A View from Emily Singer
Stem Cells from Embryos--without Destroying Them
A single cell removed from developing embryos can be turned into stem cells.
Scientists from Advanced Cell Technology (ACT) caused an uproar in 2006 when they reported that they could generate embryonic stem cells from a human embryo without destroying it, thereby sidestepping the ethical disputes that have mired the field since its inception. While they did create stem cells, and the embryos theoretically could have survived the process, they did not actually survive.
Now scientists at ACT, led by chief scientific officer Robert Lanza, have repeated the feat, developing five embryonic stem-cell lines without destroying the embryos from which they were derived. The researchers plucked a single cell from an early-stage embryo, mimicking a procedure performed during preimplantation genetic diagnosis to determine if the embryo carries harmful genetic mutations. They then transformed that cell into a line of embryonic stem cells by exposing it to chemical factors that mimic the developmental environment.

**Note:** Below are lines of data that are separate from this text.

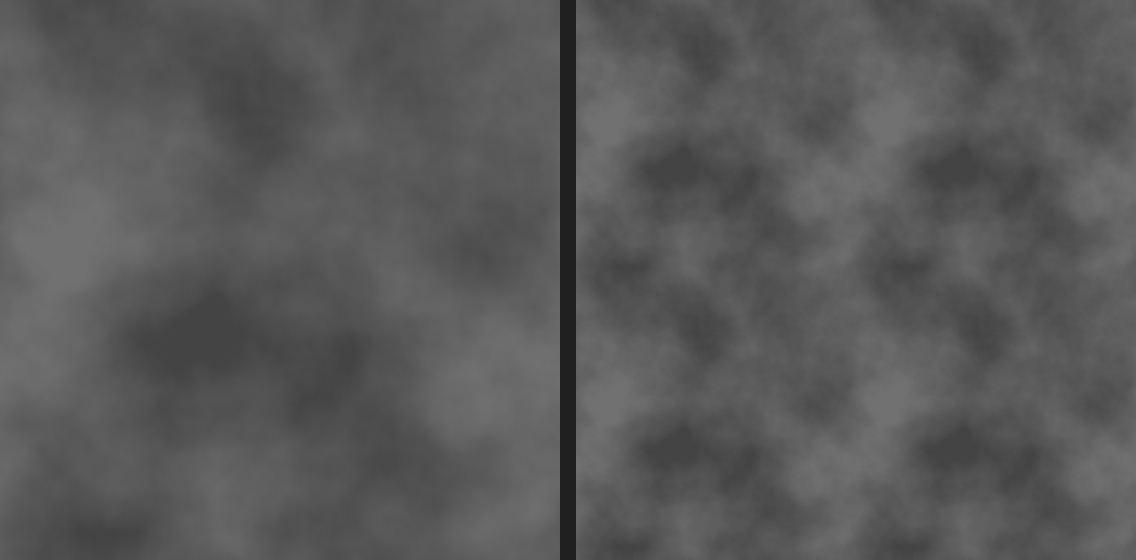
Left: one tile. Right: repeated 2 by 2.
Write a three.js fragment shader that draws this texture.

```glsl
// Soft grey smoke that tiles: octaves of wrapped gradient noise over
// one broad, swaying dark column. Every part repeats a whole number
// of times across the canvas, so opposite edges join.

varying vec2 vUv;

const float TAU = 6.2831853;

// Unit gradient at a lattice point, wrapped to the period
vec2 latticeGradient(vec2 cell, float period, float seed) {
  vec2 wrapped = floor(mod(cell + 0.5, period));
  vec3 h = fract(vec3(wrapped, seed).xyx * vec3(0.1031, 0.1030, 0.0973) + seed * 0.137);
  h += dot(h, h.yzx + 33.33);
  float angle = TAU * fract((h.x + h.y) * h.z);
  return vec2(cos(angle), sin(angle));
}

// Gradient noise with zero mean that repeats every period cells
float gradientNoise(vec2 p, float period, float seed) {
  vec2 cell = floor(p);
  vec2 f = p - cell;
  vec2 fade = f * f * f * (f * (f * 6.0 - 15.0) + 10.0);
  vec2 right = vec2(1.0, 0.0);
  vec2 up = vec2(0.0, 1.0);
  float a = dot(latticeGradient(cell, period, seed), f);
  float b = dot(latticeGradient(cell + right, period, seed), f - right);
  float c = dot(latticeGradient(cell + up, period, seed), f - up);
  float d = dot(latticeGradient(cell + 1.0, period, seed), f - 1.0);
  return mix(mix(a, b, fade.x), mix(c, d, fade.x), fade.y);
}

// Octaves from broad clouds down to faint fine mottling
float smoke(vec2 uv) {
  float sum = 0.0;
  float amplitude = 1.0;
  float period = 3.0;
  for (int octave = 0; octave < 6; octave++) {
    float seed = float(octave) + 1.0;
    vec2 shift = vec2(0.37, 0.61) * seed;
    sum += amplitude * gradientNoise(uv * period + shift, period, seed);
    amplitude *= 0.5;
    period *= 2.0;
  }
  return sum;
}

void main() {
  // Broad shading: darker down the middle, swaying with height
  float sway = 0.6 * sin(TAU * (vUv.y + 0.1));
  float column = cos(TAU * (vUv.x - 0.47) + sway);

  float grey = 0.352 - 0.026 * column + 0.145 * smoke(vUv);
  gl_FragColor = vec4(vec3(clamp(grey, 0.265, 0.445)), 1.0);
}
```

The findings are published today in the journal Cell Stem Cells.
The technique might make new stem-cell lines available to researchers who are supported by government grants. In 2001, President Bush limited federal funding to stem-cell lines already in existence. But many scientists have objected to this limitation, saying that these stem-cell lines are flawed. In a press release issued by his company, Lanza says,
This is a working technology that exists here and now. It could be used to increase the number of stem cell lines available to Federal researchers immediately. We could send these cells out to researchers tomorrow. If the White House approves this new methodology, researchers could effectively double or triple the number of stem cell lines available within a few months. Too many needless deaths continue to occur while this research is being held up. I hope the President will act now and approve these stem cell lines quickly.
Over 80% of the biopsied embryos formed healthy blastocysts, a rate consistent with or higher than previously reported for both biopsied and normal (non-biopsied) embryos. These results are consistent with the fact that thousands of healthy children have been born following the use of PGD testing in IVF clinics worldwide.
However, it’s not yet clear if fertility doctors would embrace the technique. When Lanza’s team published its initial findings in 2006, doctors said that despite the apparent safety of the biopsy technique used during preimplantation diagnosis, patients undergoing in vitro fertilization would likely be unwilling to subject their embryos to procedures that would not directly benefit their own family, as is the case with preimplantation diagnosis.
The other option would be to apply the technique to the thousands of leftover embryos languishing in frozen storage at fertility clinics. (Parents often generate more embryos than they use.) These embryos could theoretically be biopsied for single cells and then returned to storage. Whether or not that frozen limbo satisfies ethical opponents of embryonic stem-cell research is another matter.